Yes, a proper coat, whatever brand or money you want to spend. Everytime we’re away and the heavens open, the kids run run off to get their “coats”. Someone will come back with some lightweight tracksuit top. Honestly, worse than nothing. Our young people are pretty good at staying warm in the cold but they are rubbish at staying dry. Get them a good coat.
A Reusable Water Bottle
We are all trying to do our bit for the environment so every Scout should have ditched single use plastics by now. In terms of capacity, between 800ml and 1.5l should be sufficient, anything more is unweildy and difficult to distribue the weight in your pack. When I need more water than that, I’ll take two bottles.
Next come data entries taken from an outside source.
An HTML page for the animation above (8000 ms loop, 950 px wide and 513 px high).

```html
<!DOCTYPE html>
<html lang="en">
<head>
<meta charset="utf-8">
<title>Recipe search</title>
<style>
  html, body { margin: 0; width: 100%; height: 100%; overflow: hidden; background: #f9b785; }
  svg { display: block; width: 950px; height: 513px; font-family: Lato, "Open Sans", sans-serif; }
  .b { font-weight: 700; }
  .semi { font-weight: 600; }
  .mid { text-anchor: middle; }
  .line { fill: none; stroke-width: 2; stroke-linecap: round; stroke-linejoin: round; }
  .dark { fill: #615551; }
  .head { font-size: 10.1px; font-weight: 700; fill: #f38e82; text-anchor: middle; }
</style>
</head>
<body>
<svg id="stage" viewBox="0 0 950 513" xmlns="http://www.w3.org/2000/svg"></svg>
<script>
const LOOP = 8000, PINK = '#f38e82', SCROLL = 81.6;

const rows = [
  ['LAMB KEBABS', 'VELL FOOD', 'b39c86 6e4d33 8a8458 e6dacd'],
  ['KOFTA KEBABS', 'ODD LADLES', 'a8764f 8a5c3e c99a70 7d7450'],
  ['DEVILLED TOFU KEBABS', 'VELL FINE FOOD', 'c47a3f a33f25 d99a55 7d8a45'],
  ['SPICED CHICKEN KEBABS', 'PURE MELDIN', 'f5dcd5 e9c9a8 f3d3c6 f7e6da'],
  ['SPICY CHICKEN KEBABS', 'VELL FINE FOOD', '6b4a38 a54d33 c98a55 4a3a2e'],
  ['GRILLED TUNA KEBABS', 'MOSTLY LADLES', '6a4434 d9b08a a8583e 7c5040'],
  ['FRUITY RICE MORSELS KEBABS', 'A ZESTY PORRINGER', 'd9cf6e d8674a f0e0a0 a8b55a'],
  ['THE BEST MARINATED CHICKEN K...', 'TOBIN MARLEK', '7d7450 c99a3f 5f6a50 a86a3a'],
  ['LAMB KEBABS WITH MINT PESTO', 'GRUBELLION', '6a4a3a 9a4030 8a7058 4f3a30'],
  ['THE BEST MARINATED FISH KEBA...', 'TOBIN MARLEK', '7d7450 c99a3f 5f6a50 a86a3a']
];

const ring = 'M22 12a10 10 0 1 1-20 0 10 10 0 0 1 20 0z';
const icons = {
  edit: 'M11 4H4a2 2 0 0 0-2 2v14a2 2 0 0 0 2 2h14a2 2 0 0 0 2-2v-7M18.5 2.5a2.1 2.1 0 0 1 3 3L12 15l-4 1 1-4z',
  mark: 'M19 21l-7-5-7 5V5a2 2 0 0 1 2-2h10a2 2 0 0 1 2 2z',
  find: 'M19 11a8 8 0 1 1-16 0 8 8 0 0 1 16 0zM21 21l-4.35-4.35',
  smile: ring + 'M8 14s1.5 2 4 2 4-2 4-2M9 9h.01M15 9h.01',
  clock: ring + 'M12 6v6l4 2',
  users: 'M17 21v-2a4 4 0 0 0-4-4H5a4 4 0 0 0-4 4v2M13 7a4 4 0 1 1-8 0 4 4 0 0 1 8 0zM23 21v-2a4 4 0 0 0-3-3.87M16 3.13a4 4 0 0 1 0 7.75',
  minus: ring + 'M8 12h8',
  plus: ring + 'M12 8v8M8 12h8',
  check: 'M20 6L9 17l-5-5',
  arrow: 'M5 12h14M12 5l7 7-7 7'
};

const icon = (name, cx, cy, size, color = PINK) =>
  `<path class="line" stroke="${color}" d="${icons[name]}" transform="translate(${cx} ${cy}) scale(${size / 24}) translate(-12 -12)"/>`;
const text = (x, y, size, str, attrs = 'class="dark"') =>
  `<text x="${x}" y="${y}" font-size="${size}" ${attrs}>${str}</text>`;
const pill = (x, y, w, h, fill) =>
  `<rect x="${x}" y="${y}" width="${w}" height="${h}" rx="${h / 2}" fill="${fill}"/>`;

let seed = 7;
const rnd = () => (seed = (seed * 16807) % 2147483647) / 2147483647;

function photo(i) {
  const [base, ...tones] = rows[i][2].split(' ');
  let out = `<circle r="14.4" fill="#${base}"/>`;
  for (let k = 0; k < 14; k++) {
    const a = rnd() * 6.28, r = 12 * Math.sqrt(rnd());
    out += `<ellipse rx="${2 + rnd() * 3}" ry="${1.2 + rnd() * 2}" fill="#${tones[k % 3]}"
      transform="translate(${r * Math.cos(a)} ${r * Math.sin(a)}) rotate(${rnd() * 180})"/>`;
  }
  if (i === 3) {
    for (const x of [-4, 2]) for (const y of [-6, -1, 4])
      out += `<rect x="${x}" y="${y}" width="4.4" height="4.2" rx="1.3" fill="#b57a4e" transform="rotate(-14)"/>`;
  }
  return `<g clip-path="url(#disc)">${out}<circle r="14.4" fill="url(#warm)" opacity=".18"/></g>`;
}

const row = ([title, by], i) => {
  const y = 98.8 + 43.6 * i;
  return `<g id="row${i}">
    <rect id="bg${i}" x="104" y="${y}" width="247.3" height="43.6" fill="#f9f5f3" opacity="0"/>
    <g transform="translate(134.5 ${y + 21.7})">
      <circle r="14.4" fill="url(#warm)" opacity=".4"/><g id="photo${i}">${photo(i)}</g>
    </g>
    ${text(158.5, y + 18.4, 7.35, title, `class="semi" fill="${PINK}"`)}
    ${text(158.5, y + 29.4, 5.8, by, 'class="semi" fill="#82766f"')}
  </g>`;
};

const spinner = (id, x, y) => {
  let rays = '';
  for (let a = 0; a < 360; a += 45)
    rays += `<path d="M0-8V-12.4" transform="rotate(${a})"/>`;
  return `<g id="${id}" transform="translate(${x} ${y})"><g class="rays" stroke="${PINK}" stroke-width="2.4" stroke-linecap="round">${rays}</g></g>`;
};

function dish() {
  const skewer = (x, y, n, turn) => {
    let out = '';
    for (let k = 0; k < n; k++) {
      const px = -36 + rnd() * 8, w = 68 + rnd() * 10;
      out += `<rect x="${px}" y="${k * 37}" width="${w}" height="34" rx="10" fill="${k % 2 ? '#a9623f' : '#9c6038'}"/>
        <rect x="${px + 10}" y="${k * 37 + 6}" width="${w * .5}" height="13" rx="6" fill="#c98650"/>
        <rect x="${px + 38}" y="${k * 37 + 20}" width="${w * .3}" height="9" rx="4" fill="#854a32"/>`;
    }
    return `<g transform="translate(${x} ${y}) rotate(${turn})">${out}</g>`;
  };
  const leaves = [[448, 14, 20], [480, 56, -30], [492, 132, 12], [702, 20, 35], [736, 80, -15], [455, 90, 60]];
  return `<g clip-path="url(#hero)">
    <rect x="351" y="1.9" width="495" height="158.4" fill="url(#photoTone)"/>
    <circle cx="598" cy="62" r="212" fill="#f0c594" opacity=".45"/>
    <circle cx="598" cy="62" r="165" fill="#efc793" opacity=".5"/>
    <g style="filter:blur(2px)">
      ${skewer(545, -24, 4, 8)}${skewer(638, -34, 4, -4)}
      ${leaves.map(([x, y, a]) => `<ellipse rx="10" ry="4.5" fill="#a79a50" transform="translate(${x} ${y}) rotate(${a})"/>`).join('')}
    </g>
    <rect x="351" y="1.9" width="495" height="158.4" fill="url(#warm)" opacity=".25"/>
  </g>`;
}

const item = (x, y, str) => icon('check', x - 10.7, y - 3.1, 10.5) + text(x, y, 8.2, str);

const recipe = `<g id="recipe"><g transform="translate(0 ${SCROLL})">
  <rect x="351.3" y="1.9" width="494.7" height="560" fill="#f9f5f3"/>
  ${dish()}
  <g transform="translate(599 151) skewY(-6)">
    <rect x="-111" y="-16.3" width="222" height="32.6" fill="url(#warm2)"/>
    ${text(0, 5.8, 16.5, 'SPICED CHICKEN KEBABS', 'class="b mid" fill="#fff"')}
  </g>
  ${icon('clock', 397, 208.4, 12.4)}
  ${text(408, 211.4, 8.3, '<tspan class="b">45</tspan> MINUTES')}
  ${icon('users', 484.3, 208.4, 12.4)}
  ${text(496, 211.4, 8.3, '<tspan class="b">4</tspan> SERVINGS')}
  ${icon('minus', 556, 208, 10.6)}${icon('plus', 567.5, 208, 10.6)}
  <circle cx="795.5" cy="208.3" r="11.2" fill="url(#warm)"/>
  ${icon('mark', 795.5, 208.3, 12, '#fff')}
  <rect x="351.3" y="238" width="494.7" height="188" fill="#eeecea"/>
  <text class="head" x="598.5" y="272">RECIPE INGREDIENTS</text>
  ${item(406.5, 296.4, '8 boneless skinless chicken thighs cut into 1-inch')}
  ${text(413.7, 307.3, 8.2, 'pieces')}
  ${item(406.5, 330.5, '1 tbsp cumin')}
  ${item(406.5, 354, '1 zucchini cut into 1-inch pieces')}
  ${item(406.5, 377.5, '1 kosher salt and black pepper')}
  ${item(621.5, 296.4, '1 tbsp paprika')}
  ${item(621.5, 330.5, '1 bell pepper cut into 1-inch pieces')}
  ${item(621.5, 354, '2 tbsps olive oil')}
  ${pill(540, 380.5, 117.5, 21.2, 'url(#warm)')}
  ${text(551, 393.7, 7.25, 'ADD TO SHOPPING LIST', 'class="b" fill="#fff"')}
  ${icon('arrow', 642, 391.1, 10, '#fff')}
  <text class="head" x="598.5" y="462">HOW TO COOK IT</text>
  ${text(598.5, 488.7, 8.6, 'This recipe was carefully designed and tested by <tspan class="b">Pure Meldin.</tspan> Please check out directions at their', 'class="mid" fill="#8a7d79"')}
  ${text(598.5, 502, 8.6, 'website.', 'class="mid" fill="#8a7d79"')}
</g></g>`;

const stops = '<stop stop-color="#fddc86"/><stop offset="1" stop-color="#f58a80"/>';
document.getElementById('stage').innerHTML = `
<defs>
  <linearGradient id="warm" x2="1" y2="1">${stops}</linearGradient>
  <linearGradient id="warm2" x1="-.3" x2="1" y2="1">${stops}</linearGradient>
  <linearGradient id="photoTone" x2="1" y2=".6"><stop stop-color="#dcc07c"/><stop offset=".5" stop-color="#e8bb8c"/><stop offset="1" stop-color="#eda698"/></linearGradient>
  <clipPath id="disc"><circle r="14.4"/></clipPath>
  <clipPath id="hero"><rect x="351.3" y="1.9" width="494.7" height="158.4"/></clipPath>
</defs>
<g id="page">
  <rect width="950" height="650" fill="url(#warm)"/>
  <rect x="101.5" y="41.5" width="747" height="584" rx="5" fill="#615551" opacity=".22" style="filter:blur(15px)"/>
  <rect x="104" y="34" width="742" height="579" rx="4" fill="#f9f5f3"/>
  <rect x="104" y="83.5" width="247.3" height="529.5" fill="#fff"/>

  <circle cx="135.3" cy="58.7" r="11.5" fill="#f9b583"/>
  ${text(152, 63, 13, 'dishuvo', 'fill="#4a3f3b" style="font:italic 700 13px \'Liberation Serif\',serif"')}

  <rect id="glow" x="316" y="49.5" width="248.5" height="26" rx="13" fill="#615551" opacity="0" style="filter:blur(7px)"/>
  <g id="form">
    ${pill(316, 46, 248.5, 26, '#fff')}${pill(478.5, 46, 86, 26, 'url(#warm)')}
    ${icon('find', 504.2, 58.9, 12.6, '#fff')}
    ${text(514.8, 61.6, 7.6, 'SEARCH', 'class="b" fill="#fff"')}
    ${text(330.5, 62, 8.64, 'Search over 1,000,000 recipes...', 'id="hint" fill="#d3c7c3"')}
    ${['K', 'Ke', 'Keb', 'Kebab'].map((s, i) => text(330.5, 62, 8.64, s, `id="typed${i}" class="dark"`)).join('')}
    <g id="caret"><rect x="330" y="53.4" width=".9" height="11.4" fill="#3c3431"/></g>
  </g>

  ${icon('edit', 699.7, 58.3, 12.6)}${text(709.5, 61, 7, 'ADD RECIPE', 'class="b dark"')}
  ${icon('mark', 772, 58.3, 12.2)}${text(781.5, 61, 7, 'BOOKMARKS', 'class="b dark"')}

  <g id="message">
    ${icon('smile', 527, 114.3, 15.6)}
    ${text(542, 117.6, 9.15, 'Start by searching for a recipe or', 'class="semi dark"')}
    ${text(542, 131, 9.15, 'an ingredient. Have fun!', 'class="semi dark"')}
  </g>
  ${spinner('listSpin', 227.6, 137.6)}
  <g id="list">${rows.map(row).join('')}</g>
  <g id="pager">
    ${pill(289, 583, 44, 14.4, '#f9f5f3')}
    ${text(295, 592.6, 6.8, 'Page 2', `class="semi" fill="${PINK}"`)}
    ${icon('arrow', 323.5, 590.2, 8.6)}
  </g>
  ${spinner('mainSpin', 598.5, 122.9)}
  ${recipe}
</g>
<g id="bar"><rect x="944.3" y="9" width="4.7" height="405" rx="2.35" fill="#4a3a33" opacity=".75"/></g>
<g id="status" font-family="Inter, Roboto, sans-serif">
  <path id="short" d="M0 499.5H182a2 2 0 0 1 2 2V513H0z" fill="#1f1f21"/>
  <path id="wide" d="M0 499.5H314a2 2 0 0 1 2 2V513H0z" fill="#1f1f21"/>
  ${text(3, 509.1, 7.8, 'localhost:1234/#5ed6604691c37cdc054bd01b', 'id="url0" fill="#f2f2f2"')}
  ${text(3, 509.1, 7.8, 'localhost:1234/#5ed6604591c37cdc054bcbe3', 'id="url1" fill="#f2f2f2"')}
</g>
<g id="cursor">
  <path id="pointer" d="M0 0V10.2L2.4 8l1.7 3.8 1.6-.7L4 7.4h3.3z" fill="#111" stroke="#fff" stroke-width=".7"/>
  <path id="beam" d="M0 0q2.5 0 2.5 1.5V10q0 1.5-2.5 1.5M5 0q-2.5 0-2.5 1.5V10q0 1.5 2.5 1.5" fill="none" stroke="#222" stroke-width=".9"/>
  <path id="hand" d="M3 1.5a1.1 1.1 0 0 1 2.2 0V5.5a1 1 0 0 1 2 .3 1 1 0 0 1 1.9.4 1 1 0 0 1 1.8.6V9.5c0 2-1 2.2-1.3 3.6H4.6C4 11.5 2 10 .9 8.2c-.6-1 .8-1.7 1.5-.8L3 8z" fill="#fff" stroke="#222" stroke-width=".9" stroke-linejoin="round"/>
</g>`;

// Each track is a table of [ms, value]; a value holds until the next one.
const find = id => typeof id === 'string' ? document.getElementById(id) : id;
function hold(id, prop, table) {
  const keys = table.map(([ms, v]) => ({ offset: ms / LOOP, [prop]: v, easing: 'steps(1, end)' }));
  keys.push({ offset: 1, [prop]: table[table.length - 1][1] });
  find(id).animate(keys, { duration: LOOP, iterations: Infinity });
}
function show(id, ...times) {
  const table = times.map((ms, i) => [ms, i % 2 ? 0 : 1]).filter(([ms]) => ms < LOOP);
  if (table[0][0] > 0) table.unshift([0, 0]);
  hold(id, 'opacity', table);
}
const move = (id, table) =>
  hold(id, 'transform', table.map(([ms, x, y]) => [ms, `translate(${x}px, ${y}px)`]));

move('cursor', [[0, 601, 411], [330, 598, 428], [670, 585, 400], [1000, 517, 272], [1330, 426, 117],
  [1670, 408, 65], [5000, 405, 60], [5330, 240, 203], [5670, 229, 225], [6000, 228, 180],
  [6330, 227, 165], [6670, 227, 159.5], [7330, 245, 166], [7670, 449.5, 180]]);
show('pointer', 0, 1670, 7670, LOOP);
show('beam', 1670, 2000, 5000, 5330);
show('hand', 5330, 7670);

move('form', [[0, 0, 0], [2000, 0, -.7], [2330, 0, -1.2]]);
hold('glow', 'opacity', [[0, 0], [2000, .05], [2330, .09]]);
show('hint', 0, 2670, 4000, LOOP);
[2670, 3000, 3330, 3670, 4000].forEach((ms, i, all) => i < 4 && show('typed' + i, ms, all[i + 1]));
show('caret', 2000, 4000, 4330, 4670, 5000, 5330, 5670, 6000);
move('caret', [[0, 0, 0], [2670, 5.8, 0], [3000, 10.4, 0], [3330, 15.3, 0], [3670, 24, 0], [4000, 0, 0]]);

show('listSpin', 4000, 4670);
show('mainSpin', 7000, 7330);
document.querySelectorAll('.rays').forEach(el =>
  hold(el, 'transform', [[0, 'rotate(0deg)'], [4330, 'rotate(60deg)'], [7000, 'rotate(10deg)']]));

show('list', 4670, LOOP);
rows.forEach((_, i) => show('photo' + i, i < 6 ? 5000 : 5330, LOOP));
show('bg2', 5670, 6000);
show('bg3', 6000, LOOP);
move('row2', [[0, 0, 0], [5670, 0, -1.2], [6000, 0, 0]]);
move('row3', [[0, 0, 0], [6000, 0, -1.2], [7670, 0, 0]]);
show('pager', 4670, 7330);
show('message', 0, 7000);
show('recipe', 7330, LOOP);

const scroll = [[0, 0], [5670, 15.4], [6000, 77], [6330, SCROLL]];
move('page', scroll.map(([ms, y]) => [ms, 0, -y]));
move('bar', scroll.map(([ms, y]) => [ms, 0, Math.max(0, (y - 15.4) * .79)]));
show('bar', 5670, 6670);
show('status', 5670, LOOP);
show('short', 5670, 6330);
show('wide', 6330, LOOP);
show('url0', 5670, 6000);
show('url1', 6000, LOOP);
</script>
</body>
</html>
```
I’m a massive Sigg fan. Though sadly, I’m between Siggs at the minute! The Fabulous Red would be my choice.
These Tritan Wide Mouth 1L are pretty great bottles too! The have measurement marks on them which is useful for campfire cooking and the wide mouth is also handy for cleaning! Make young people clean their bottles!
Now I have not used these personally but I know people who rate them highly. The benefit of the Pathfinder Bottle and Cup system is that it can be used on a fire so if you’re buying for someone who’s into their Bushcraft or Backwoods, this could be a great gift.
Plates and Cups
I like when Scouts show up on camp with something to eat and drink with. Inevitably though, there will be someone without a bottle, cup, plate, fork, something. Consider a Knife/Fork/Spoon set as a gift. They can be picked up fairly cheaply to fill stockings with. In terms of crockery, I like enamel cups, plates and bowls. They’re super strong and fairly light. The downside being that they are rubbish at keeping things warm. Or if your’re drinking a hot drink, they get really hot and your’ll burn your lips. It’s all about balance.
A Roll Mat
We’re maybe into the “main present” part of the list now. You can spend a fortune on camp sleeping equipment if you want to. Camping is the essence of Scouts and at some stage, even if they don’t want to or pretend they don’t, they will sleep. I go by the addage “a layer beneath you is worth two above you”. I’ve picked two of the roll mats that some of our Scouters use that we are happy to recommend.
This Mountain Equipment Helium 3.8 is pretty bombproof and a great budget option, it’s been on special offer for years too!
Sea to Summit
I have this Sea to Summit Ultralight SI which I think is great. I like the valves which make inflating and compressing a breeze, it’s also warm and packs to the size of nothing.
We said at the start that this would focus on things that would last and wouldn’t break the bank. For that reason, I thought I should include these Knockaround sunglasses. They are sturdy framed and made with polarised lenses but really cheap for high quality protection. The idea being that when you’re climbing, camping, sailing, whatever, your eyes are protected by good quality glasses and it’s not the end of the world if something was to happen to them. Knockaround sent us some glasses over the summer to try out and we loved them so we’re happy to recommend.
It’s worth adding, that all Scouts need a pair on camp. Ours are firmly of the belief that sunglasses will help the wearer blow into a fire, as if the glasses will protect their eyes from all the smoke!